Now, to go beyond the obvious approach, the girl with the swollen, bruised eye could answer with words.  She could say “My father beat me.”  Or, she could say “I slipped and hit my head on the door knob.”  Which says more?  The second one, clearly.  She would be hiding the fact of what happened behind words, and you would have to read between the lines to understand the meaning behind her words.  She’s avoiding telling her friend that her father beat her, and this has more impact with the reader because of what she’s not saying.  In this case it’s what she’s not saying within the dialogue.  This is the kind of silence I like to call innuendo.  A great example I can think of is in the first episode of The Sopranos, where the Tony is at the psychologist’s and he relates to her that he and a guy who owes him money “had coffee”.  He says they had coffee, but in actual fact, the guy drops his coffee and runs, to which Tony gives chase and then beats him up.  Coffee, indeed.  That is what I mean by not saying something – ie: Tony doesn’t say “I showed up, the guy dropped his coffee and ran, so I chased him, beat him in front of everyone, and taught him a lesson about owing me money.”  Tony says “We… had coffee.”  Funny, and effective.

Finally, there is a type of silence that I call ‘omission grade silence’.  This, simply, is a type of silencing where something is completely left out of the text.  The example given in class is where a wife says something the husband hates, and it pisses him off and tips him over the edge.  You don’t actually see the murder happen, but the very next line, he’s cleaning up the blood with a sock.  How did he kill her?  That’s what the detective will have to piece together.  By omitting, or leaving out, the murder itself, you play with the reader’s head and their expectations, and this can be a truly powerful technique if handled correctly.

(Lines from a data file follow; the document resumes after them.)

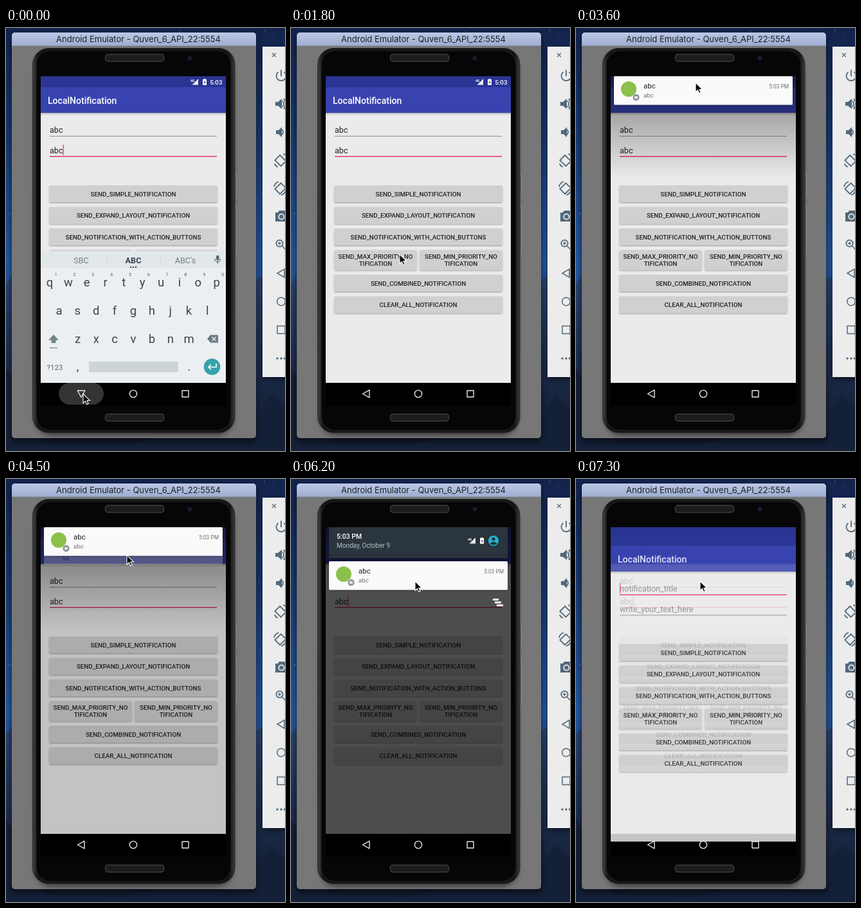
Recreate the animation shown at these times as an HTML page. Size 434 by 658 pixels, loop 7400 ms.

```html
<!DOCTYPE html>
<html lang="en">
<head>
<meta charset="utf-8">
<title>Local notification demo</title>
<style>
  html, body { margin: 0; width: 100%; height: 100%; overflow: hidden; background: #15264f; }
  svg { display: block; width: 434px; height: 658px; }
  text { font-family: Roboto, sans-serif; white-space: pre; }
  .title { font: 13px Inter, sans-serif; fill: #1d2026; }
  .mid { text-anchor: middle; }
  .end { text-anchor: end; }
  .bold { font-weight: 500; }
  .btn { font-size: 9.8px; font-weight: 500; text-anchor: middle; fill: #222; }
  .line { fill: none; stroke: #52687a; stroke-width: 1.8; }
  .solid { fill: #52687a; }
</style>
</head>
<body>
<svg viewBox="0 0 434 658">
  <defs>
    <linearGradient id="sky" x2="0" y2="1">
      <stop offset="0" stop-color="#13234b"/><stop offset=".25" stop-color="#17386f"/>
      <stop offset=".55" stop-color="#2456a0"/><stop offset="1" stop-color="#1c335e"/>
    </linearGradient>
    <linearGradient id="rock" x2="0" y2="1">
      <stop offset="0" stop-color="#28436f"/><stop offset=".5" stop-color="#1c2c4b"/><stop offset="1" stop-color="#111a2d"/>
    </linearGradient>
    <linearGradient id="bar" x2="0" y2="1">
      <stop offset="0" stop-color="#bcc8e6"/><stop offset="1" stop-color="#9daccf"/>
    </linearGradient>
    <linearGradient id="rim">
      <stop offset="0" stop-color="#444"/><stop offset=".025" stop-color="#151515"/>
      <stop offset=".975" stop-color="#151515"/><stop offset="1" stop-color="#3c3c3c"/>
    </linearGradient>
    <linearGradient id="fade" x2="0" y2="1">
      <stop offset="0" stop-opacity=".45"/><stop offset=".35" stop-opacity=".3"/><stop offset="1" stop-opacity="0"/>
    </linearGradient>
    <linearGradient id="under" x2="0" y2="1">
      <stop offset="0" stop-opacity=".22"/><stop offset="1" stop-opacity="0"/>
    </linearGradient>
    <filter id="soft" x="-20%" y="-20%" width="140%" height="140%"><feGaussianBlur stdDeviation="5"/></filter>
    <filter id="drop" x="-10%" y="-20%" width="120%" height="150%">
      <feDropShadow dx="0" dy="1" stdDeviation=".8" flood-opacity=".38"/>
    </filter>
    <clipPath id="screen"><rect x="54" y="75" width="288" height="477"/></clipPath>
    <clipPath id="glass"><rect x="54" y="75" width="288" height="512"/></clipPath>
    <clipPath id="window"><rect x="9" y="7" width="380" height="631" rx="5"/></clipPath>
  </defs>

  <rect width="434" height="658" fill="url(#sky)"/>
  <g id="stars"></g>
  <path fill="url(#rock)" d="M0 398L9 385L60 430L200 520L389 392L398 386L434 440V658H0Z"/>
  <path fill="#142037" d="M0 530L12 548L60 646L180 650L389 604L412 570L434 590V658H0Z"/>

  <rect x="9" y="12" width="380" height="631" rx="5" opacity=".6" filter="url(#soft)"/>
  <g clip-path="url(#window)">
    <rect x="9" y="7" width="380" height="631" fill="#777"/>
    <rect x="9" y="7" width="380" height="21" fill="url(#bar)"/>
    <path d="M9 28H389" stroke="#6f7484" stroke-width=".7"/>
    <rect x="46" y="46" width="306" height="587" rx="24" opacity=".55" filter="url(#soft)"/>
  </g>
  <text class="title mid" x="206" y="22">Android Emulator - Quven_6_API_22:5554</text>

  <g fill="#555" stroke="#aaa" stroke-width=".7">
    <rect x="356" y="228" width="2.5" height="32"/><rect x="356" y="278" width="2.5" height="72"/>
  </g>
  <rect x="41.5" y="31.5" width="314.500" height="598" rx="25" fill="url(#rim)" stroke="#262626"/>
  <rect x="47" y="35" width="303" height="591" rx="22" fill="#060606" stroke="#2a2a2a" stroke-width=".8"/>
  <g fill="#1c1c1c" stroke="#3d3d3d" stroke-width="1.4">
    <rect x="154.500" y="41" width="91" height="11" rx="4"/><rect x="154.500" y="600.500" width="91" height="11" rx="4"/>
  </g>
  <circle cx="286" cy="47" r="4" fill="#11131c"/><circle cx="286" cy="47" r="2" fill="#1f2544"/>
  <rect x="54" y="75" width="288" height="512"/>

  <g clip-path="url(#screen)">
    <g id="old"></g>
    <rect id="scrim" x="54" y="75" width="288" height="160" fill="url(#fade)"/>
    <rect id="dim" x="54" y="75" width="288" height="477"/>
    <g id="shade">
      <g id="header">
        <rect x="59" y="70" width="278" height="53" rx="2" fill="#2b363c" filter="url(#drop)"/>
        <path d="M59 118H337" stroke="#20292e"/>
        <text class="bold" x="71" y="93" font-size="10.500" fill="#fff">5:03 PM</text>
        <text x="71" y="107" font-size="10" fill="#b7c2c7">Monday, October 9</text>
        <g id="headerIcons" transform="translate(-12 12)"></g>
        <circle cx="315" cy="96" r="8" fill="#20b4d2"/>
        <circle cx="315" cy="93.300" r="2.600" fill="#1f343c"/>
        <path d="M309.500 100.500Q315 94.500 320.500 100.500Q315 104.500 309.500 100.500Z" fill="#1f343c"/>
      </g>
      <g id="lower"></g>
      <path id="clear" fill="#fff" d="M314 186h9v3h-9zM317 190.500h10v3h-10zM320 195h10v3h-10z"/>
    </g>
    <g id="headsUp"></g>
    <g id="status"></g>
    <g id="keyboard"></g>
  </g>

  <rect id="ripple" x="82" y="552" width="70" height="34" rx="17" fill="#343434"/>
  <g clip-path="url(#glass)"><g id="new"></g></g>
  <g fill="none" stroke="#e8e8e8" stroke-width="1.4" stroke-linejoin="round">
    <path id="back" d="M-5.500 0L5 -5.800V5.800Z"/>
    <circle cx="198" cy="569" r="5.600"/><rect x="274" y="564" width="10" height="10"/>
  </g>

  <rect x="400" y="34" width="50" height="512" opacity=".6" filter="url(#soft)"/>
  <rect x="399" y="29" width="40" height="514" fill="#ececec"/>
  <g class="line">
    <path d="M414 39l6 6m0-6l-6 6" stroke-width="1.200"/>
    <path d="M423.500 68.500A7.500 7.500 0 1 0 432.500 68.500M428 65V75"/>
    <path d="M430 113Q434 118 430 123M432 110Q438 118 432 126"/>
    <path d="M429 157.500Q433 162 429 166.500"/>
    <rect x="421" y="200" width="11" height="13" transform="rotate(-45 426.500 206)"/>
    <path d="M431 196q4 1 5 5M418 211q1 4 5 5"/>
    <rect x="421" y="243" width="11" height="13" transform="rotate(45 426.500 250)"/>
    <path d="M417 247q1-6 7-8M435 252q-1 6-7 8"/>
    <circle cx="425.500" cy="335" r="5.200"/><path d="M429.500 339L435 345M423 335h5M425.500 332.500v5" stroke-width="1.500"/>
    <path d="M422 381.500L433 375V388Z" stroke-width="1.500"/>
    <circle cx="428" cy="425.500" r="6.300" stroke-width="1.500"/>
    <rect x="422" y="463.500" width="12" height="12" stroke-width="1.500"/>
  </g>
  <g class="solid">
    <path d="M419 115h4l6-5v16l-6-5h-4zM420 159h4l5-5v16l-5-5h-4z"/>
    <path d="M419 287h4l2-3h8l2 3v14h-16z"/>
    <circle cx="422" cy="514" r="1.700"/><circle cx="428" cy="514" r="1.700"/><circle cx="433.500" cy="514" r="1.700"/>
  </g>
  <circle cx="428.500" cy="293.500" r="4.200" fill="#52687a" stroke="#ececec" stroke-width="1.800"/>

  <path id="cursor" d="M0 0V14.500L3.400 11.400L5.700 16.600L8.100 15.500L5.900 10.500H10.500Z" stroke="#fff" stroke-width="1.100"/>
</svg>

<script>
const LOOP = 7400, STEP = 100;
const $ = id => document.getElementById(id);
const label = (x, y, s, attrs = '') => `<text x="${x}" y="${y}" ${attrs}>${s}</text>`;
const box = (x, y, w, h, attrs = '') => `<rect x="${x}" y="${y}" width="${w}" height="${h}" ${attrs}/>`;

function button(x, y, w, h, ...lines) {
  const first = y + h / 2 + 3.5 - (lines.length - 1) * 5.5;
  return box(x, y, w, h, 'rx="1.500" fill="#cfd0d0" filter="url(#drop)"') +
    lines.map((s, i) => label(x + w / 2, first + i * 11, s, 'class="btn"')).join('');
}

function field(y, s, color, focused) {
  return label(68, y, s, `font-size="12.600" fill="${color}"`) +
    box(68, y + (focused ? 4.500 : 4.800), 260, focused ? 1.500 : 1, `fill="${focused ? '#e2356f' : '#8b8b8b'}"`);
}

function activity(texts, color, focus, caretX) {
  const wide = (y, s) => button(67.500, y, 261, 26, s);
  return box(54, 75, 288, 477, 'fill="#ebebeb"') +
    box(54, 75, 288, 17, 'fill="#2a3492"') + box(54, 92, 288, 40, 'fill="#3943b0"') +
    box(54, 132, 288, 4, 'fill="url(#under)"') +
    label(65, 118, 'LocalNotification', 'class="bold appName" font-size="14" fill="#fff"') +
    texts.map((s, i) => field(163 + 31.500 * i, s, color, i === focus)).join('') +
    box(caretX, 150 + 31.500 * focus, 1.200, 16.500, 'class="caret" fill="#e2356f"') +
    wide(245, 'SEND_SIMPLE_NOTIFICATION') + wide(278.500, 'SEND_EXPAND_LAYOUT_NOTIFICATION') +
    wide(312, 'SEND_NOTIFICATION_WITH_ACTION_BUTTONS') +
    button(67.500, 345.500, 128, 31, 'SEND_MAX_PRIORITY_NO', 'TIFICATION') +
    button(200.500, 345.500, 128, 31, 'SEND_MIN_PRIORITY_NO', 'TIFICATION') +
    wide(384, 'SEND_COMBINED_NOTIFICATION') + wide(417.500, 'CLEAR_ALL_NOTIFICATION');
}

function card() {
  return box(59, 75, 278, 44.500, 'rx="1.500" fill="#fafafa" filter="url(#drop)"') +
    '<circle cx="82" cy="95" r="12" fill="#8bc04a"/>' +
    '<circle cx="93.500" cy="108" r="5.500" fill="#8d9499" stroke="#fafafa" stroke-width=".8"/>' +
    box(91, 106, 5, 4, 'rx="1" fill="#e4e6e8"') +
    label(105, 94, 'abc', 'font-size="11.500" fill="#222"') +
    label(105, 107.500, 'abc', 'font-size="9.800" fill="#737373"') +
    label(331, 94, '5:03 PM', 'class="end" font-size="8.400" fill="#737373"');
}

const signalIcons = '<path d="M299 79V88.500H289.500Z" fill="#fff" opacity=".9"/>' +
  label(287, 83.500, '4G', 'font-size="5" font-weight="700" fill="#fff"') +
  '<path d="M306 80h1.500v-1h3v1h1.500v8.800h-6z" fill="#fff"/>' +
  '<path d="M309.500 81.500L307.500 85H309L308.600 87.500L310.800 84H309.300Z" fill="#2a3492"/>';

function keyboard() {
  const row = (keys, x, y) => [...keys].map((k, i) =>
    label(x + 28.850 * i, y, k, 'class="mid" font-size="18.500" fill="#37474f"')).join('');
  const digits = [...'1234567890'].map((d, i) =>
    label(77.500 + 28.850 * i, 386, d, 'class="mid" font-size="7.500" fill="#54656e"')).join('');
  const hint = (x, s, extra) => label(x, 365.500, s, `class="mid" font-size="12.600" ${extra}`);
  return box(54, 347, 288, 205, 'fill="#eceff1"') + box(54, 347, 288, 27, 'fill="#e2e7e9"') +
    box(157, 353, 1, 16, 'fill="#cdd4d7"') + box(240, 353, 1, 16, 'fill="#cdd4d7"') +
    hint(117, 'SBC', 'fill="#6f7f87"') + hint(198, 'ABC', 'fill="#37474f" font-weight="700"') +
    hint(279, "ABC's", 'fill="#6f7f87"') +
    [194, 198, 202].map(x => `<circle cx="${x}" cy="372" r="1.200" fill="#37474f"/>`).join('') +
    box(327, 353.500, 4.400, 8, 'rx="2.200" fill="#54656e"') +
    '<path d="M325 359Q325 363.500 329.200 363.500T333.400 359M329.200 363.500V367" fill="none" stroke="#54656e" stroke-width="1.200"/>' +
    digits + row('qwertyuiop', 68, 402) + row('asdfghjkl', 82.500, 446) + row('zxcvbnm', 111.500, 490) +
    '<path d="M74 477L82 485.500H77.500V490H70.500V485.500H66Z" fill="#75858d"/>' + box(68, 497, 12, 1.200, 'fill="#75858d"') +
    '<path d="M313 483.500L318 477.500H330V489.500H318Z" fill="#6b7b83"/>' +
    '<path d="M320.500 480.500l6 6m0-6l-6 6" stroke="#eceff1" stroke-width="1.400"/>' +
    label(76, 531.500, '?123', 'class="mid" font-size="11.500" fill="#54656e"') +
    row(',', 111.500, 533) + box(129, 519, 139, 16.500, 'rx="1.500" fill="#cdd4d7"') + row('.', 285, 533) +
    '<circle cx="320.500" cy="527" r="12.800" fill="#37a2ac"/>' +
    '<path d="M327 522V527.500H315M319 523.500L315 527.500L319 531.500" fill="none" stroke="#fff" stroke-width="1.700"/>';
}

function stars() {
  let seed = 7, out = '';
  const rnd = () => (seed = seed * 16807 % 2147483647) / 2147483647;
  for (let i = 0; i < 260; i++)
    out += `<circle cx="${rnd() * 434}" cy="${rnd() * 350}" r="${.3 + rnd() * .5}" fill="#c5d5f5" opacity="${rnd() * .8}"/>`;
  return out;
}

$('stars').innerHTML = stars();
$('old').innerHTML = activity(['abc', 'abc'], '#222', 1, 88.500);
$('new').innerHTML = activity(['notification_title', 'write_your_text_here'], '#858585', 0, 68);
$('headsUp').innerHTML = $('lower').innerHTML = card();
$('status').innerHTML = signalIcons + label(336.500, 87.500, '5:03', 'class="end bold" font-size="9.800" fill="#fff"');
$('headerIcons').innerHTML = signalIcons;
$('keyboard').innerHTML = keyboard();
const caret = $('old').querySelector('.caret'), appName = $('old').querySelector('.appName');

// Eased value at t along [time, value] points.
function track(t, ...points) {
  if (t <= points[0][0]) return points[0][1];
  for (let i = 1; i < points.length; i++) {
    const [t0, a] = points[i - 1], [t1, b] = points[i];
    if (t < t1) { const u = (t - t0) / (t1 - t0); return a + (b - a) * u * u * (3 - 2 * u); }
  }
  return points[points.length - 1][1];
}

function place(id, x, y, opacity = 1, extra = '') {
  $(id).setAttribute('transform', `translate(${x} ${y}) ${extra}`);
  $(id).setAttribute('opacity', opacity);
}

function draw(t) {
  place('keyboard', 0, track(t, [200, 0], [500, 207]));
  place('ripple', 0, 0, track(t, [100, 1], [500, 0]));
  place('back', 117, 569, 1, `rotate(${track(t, [200, -90], [400, 0])})`);
  place('cursor',
    track(t, [300, 120], [800, 169], [2700, 169], [3300, 186], [4200, 186], [4900, 191], [5600, 193]),
    track(t, [300, 569], [800, 352], [2700, 352], [3300, 85], [4200, 85], [4900, 170], [5600, 159]));

  place('scrim', 0, 0, track(t, [2200, 0], [2500, 1], [4700, 1], [5000, 0]));
  place('status', 0, 0, track(t, [2300, 1], [2500, 0]));
  place('headsUp', 0,
    track(t, [2200, -46], [2400, -17], [2600, 0], [4700, 0], [4900, -12.500], [5100, -40]),
    track(t, [2200, 0], [2400, .86], [2600, 1], [4700, 1], [4900, .84], [5100, 0]));

  place('shade', 0, track(t, [6700, 0], [7100, -130]));
  place('dim', 0, 0, track(t, [4300, 0], [4900, .67], [6700, .67], [7100, 0]));
  place('header', 0, 0, track(t, [4500, 0], [4800, 1]));
  place('lower', 0, track(t, [4300, 0], [4900, 53]), track(t, [4300, 0], [4900, .87], [5100, 1]));
  place('clear', 0, 0, track(t, [5000, 0], [5300, 1], [6700, 1], [6900, 0]));

  place('new', 0, track(t, [7100, 40], [7300, 12]), track(t, [7100, 0], [7300, .84]));
  caret.setAttribute('opacity', (t + 100) % 1000 <= 500 ? 1 : 0);
  appName.setAttribute('fill', t >= 7200 ? '#1c2470' : '#fff');
}

function tick() {
  draw(Math.floor(performance.now() % LOOP / STEP) * STEP);
  requestAnimationFrame(tick);
}
tick();
</script>
</body>
</html>
```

So to summarise, there are a few different ways you can use what isn’t said to resonate more strongly what is.  You can do this with ‘foggy signifiers at key moment which describe what a person or thing radiates instead of a bland, wanted poster description of their appearance.  You can do this with pauses, but to really get a strong effect, you can make the reader read between the lines to get your true meaning, by doing something crazy like saying one thing but meaning another.  Or, you can simply omit a key detail or scene from the text, and make the reader have to piece together in their mind what just happened.  This can also apply to dialogue.

Any of these can make a bland part of your writing into something else, something that is packed with hidden meaning.



2016: Man, The Name of the Wind is GREAT at this. SO many fan theories I’m learning about now that I have people to talk with on this one (I only know two people who’ve read it, and only after pestering from lots of people did they cave in and they were glad they did it).